Task statement » What lines below mention the word "swipe"? Copy each one.

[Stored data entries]
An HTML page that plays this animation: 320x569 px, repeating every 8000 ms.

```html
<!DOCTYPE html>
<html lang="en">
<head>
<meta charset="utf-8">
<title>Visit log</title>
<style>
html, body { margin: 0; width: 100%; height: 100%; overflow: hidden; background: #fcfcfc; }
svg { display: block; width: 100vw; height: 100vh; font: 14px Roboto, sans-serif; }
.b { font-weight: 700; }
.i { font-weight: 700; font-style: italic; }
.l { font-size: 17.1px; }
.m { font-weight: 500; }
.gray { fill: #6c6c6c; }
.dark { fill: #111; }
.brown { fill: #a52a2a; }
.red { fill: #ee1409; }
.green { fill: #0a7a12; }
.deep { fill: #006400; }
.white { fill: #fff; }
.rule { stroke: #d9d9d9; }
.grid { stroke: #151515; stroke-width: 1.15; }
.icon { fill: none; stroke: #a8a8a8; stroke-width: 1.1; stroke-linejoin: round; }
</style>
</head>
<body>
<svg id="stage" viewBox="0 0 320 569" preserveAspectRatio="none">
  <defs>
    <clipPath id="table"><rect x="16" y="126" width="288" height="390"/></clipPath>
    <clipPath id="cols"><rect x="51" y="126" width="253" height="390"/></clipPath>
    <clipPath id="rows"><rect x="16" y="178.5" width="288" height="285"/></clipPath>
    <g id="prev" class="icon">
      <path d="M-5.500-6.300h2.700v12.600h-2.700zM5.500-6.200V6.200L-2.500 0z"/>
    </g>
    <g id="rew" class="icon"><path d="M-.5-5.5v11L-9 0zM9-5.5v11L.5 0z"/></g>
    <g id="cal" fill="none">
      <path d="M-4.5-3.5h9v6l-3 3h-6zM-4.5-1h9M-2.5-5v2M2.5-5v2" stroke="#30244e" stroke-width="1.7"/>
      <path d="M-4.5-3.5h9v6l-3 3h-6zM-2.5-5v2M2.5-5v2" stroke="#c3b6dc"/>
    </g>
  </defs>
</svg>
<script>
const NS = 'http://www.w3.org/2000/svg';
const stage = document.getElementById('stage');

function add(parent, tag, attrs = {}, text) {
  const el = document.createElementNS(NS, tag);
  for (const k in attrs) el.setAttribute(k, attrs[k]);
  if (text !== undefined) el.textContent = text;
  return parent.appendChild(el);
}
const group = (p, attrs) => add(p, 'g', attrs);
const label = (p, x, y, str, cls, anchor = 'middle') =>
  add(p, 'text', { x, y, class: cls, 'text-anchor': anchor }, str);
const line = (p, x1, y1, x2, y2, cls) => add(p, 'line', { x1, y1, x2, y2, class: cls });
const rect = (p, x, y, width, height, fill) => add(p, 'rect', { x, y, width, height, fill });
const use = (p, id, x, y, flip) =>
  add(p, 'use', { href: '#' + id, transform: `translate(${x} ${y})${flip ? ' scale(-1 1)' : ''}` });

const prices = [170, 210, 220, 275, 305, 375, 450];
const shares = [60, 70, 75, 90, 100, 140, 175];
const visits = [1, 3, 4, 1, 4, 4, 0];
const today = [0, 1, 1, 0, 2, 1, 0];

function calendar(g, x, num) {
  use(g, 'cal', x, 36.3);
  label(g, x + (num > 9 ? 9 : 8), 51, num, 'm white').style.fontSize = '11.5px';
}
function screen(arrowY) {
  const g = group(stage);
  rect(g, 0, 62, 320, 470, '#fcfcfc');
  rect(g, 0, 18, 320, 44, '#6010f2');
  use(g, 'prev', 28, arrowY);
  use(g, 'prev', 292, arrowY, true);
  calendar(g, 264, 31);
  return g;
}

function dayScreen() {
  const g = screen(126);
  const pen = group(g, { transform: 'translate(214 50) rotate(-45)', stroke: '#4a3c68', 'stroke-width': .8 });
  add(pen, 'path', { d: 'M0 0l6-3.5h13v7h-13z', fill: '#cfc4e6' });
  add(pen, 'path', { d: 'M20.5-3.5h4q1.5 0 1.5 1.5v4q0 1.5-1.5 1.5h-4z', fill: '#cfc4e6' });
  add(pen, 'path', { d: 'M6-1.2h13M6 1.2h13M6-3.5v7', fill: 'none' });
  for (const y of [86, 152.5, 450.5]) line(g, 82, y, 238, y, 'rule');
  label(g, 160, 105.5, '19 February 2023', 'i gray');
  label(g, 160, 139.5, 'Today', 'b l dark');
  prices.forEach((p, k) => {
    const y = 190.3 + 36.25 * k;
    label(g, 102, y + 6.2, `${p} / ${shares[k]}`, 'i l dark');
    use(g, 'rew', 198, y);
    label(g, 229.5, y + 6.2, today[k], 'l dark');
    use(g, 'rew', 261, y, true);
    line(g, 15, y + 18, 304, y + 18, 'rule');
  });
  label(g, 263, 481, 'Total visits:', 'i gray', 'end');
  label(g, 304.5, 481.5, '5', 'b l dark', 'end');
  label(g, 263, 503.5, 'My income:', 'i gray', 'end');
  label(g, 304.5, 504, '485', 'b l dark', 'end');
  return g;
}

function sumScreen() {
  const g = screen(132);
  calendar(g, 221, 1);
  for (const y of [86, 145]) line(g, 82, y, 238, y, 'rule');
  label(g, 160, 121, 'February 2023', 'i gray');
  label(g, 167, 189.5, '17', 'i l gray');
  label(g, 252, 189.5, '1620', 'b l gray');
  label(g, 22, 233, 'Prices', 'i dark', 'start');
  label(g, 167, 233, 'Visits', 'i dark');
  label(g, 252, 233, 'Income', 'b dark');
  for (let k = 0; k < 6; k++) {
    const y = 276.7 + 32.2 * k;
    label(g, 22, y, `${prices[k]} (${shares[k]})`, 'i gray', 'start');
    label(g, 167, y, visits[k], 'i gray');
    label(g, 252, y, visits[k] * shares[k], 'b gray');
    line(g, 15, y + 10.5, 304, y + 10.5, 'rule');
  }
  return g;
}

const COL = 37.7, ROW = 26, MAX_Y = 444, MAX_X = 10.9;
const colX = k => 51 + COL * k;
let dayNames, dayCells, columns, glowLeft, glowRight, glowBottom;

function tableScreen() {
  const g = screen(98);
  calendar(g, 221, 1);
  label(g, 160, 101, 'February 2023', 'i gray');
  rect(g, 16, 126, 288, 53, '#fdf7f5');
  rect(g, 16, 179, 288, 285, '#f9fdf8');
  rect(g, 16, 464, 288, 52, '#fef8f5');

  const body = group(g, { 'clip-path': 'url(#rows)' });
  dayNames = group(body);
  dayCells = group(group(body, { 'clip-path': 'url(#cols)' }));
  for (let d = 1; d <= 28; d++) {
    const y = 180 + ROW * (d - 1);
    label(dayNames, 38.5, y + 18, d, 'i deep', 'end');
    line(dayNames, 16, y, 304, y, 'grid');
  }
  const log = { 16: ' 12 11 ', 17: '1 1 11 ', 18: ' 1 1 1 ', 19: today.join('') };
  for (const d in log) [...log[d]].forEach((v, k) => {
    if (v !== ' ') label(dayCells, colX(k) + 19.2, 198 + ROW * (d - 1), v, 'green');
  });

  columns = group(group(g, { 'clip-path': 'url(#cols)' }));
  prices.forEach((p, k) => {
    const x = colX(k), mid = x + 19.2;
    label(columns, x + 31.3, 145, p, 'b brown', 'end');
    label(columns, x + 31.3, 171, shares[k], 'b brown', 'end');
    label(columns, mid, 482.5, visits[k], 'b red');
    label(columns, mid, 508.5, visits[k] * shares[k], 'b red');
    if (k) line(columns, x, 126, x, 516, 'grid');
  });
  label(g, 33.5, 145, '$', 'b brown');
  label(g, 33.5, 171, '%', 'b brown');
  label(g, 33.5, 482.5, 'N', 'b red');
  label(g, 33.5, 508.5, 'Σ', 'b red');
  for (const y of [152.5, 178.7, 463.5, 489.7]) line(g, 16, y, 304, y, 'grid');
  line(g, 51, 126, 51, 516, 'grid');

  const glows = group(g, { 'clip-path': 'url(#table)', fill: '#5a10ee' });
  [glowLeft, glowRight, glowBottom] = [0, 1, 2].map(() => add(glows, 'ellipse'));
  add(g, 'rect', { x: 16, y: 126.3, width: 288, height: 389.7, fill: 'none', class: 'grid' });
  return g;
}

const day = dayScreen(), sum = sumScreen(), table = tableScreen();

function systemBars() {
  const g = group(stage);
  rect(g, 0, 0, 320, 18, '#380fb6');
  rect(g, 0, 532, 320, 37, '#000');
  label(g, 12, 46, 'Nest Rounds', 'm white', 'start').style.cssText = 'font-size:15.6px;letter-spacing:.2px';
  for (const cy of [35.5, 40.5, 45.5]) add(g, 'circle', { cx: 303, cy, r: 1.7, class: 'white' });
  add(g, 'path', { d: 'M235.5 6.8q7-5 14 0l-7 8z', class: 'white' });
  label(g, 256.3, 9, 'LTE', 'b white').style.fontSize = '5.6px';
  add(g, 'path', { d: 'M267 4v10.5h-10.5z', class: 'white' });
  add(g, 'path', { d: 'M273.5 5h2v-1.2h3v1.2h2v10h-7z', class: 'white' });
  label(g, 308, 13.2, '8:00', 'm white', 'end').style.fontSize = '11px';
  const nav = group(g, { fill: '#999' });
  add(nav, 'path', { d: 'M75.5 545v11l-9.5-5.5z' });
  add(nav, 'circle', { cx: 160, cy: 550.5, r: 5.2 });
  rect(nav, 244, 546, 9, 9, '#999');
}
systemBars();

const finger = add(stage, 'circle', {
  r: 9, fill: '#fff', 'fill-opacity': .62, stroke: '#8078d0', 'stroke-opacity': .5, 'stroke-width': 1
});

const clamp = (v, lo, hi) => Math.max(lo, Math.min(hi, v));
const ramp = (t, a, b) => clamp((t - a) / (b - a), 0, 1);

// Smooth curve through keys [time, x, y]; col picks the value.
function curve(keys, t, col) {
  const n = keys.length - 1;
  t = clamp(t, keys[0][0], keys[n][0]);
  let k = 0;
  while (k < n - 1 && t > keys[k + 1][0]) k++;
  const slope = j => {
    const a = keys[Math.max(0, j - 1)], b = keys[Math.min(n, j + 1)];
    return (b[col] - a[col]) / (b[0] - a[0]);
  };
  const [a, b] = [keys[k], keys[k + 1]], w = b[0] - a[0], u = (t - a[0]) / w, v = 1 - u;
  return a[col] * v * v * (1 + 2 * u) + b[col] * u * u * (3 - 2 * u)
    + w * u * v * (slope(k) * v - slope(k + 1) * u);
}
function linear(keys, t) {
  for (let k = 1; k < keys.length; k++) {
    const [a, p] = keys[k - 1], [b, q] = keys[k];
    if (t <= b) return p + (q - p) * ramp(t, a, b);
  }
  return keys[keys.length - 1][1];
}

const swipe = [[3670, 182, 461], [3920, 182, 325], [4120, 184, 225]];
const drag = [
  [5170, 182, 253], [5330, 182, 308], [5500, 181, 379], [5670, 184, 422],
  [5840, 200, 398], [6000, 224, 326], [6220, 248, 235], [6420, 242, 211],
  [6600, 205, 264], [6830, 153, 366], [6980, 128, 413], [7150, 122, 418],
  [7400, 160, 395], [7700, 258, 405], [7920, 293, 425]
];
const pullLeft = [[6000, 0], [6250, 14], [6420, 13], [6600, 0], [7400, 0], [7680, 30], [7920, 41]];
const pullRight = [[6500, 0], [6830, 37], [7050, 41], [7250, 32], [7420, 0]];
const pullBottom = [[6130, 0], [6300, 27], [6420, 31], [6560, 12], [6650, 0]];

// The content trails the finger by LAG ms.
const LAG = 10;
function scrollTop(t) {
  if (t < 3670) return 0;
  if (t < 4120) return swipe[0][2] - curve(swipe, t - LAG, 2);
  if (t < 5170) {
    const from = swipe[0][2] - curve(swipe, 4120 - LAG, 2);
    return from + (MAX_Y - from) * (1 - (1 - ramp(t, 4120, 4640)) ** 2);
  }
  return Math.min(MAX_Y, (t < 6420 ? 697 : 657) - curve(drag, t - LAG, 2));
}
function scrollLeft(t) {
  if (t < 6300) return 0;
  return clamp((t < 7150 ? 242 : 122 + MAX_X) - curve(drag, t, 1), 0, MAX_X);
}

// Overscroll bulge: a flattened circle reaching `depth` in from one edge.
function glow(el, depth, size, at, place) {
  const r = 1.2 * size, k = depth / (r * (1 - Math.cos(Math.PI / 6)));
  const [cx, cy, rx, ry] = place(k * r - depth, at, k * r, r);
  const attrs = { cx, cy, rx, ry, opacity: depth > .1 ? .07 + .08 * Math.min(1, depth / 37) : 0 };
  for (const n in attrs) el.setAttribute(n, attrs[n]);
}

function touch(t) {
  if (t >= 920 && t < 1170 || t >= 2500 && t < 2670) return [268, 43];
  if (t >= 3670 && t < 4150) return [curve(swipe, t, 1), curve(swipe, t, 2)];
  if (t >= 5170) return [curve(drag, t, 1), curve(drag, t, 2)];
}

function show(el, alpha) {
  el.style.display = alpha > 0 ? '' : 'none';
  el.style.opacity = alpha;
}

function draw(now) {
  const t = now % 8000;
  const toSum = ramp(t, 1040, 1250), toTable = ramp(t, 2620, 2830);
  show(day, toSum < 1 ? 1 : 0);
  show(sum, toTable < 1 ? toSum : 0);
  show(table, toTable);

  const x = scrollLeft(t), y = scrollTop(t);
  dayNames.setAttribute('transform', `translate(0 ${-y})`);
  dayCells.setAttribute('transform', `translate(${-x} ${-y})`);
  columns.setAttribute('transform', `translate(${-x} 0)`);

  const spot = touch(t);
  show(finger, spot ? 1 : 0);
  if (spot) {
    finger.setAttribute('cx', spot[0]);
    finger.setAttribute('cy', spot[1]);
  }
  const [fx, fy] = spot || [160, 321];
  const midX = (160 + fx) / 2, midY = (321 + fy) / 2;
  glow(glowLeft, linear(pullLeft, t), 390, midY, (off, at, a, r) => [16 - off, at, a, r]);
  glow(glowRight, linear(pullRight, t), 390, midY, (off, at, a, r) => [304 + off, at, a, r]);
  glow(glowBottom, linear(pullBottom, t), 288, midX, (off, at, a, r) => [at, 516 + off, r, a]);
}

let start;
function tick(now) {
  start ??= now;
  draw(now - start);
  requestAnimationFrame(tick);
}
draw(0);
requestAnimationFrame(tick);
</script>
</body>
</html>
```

Exercise answer »
const swipe = [[3670, 182, 461], [3920, 182, 325], [4120, 184, 225]];
  if (t < 4120) return swipe[0][2] - curve(swipe, t - LAG, 2);
    const from = swipe[0][2] - curve(swipe, 4120 - LAG, 2);
  if (t >= 3670 && t < 4150) return [curve(swipe, t, 1), curve(swipe, t, 2)];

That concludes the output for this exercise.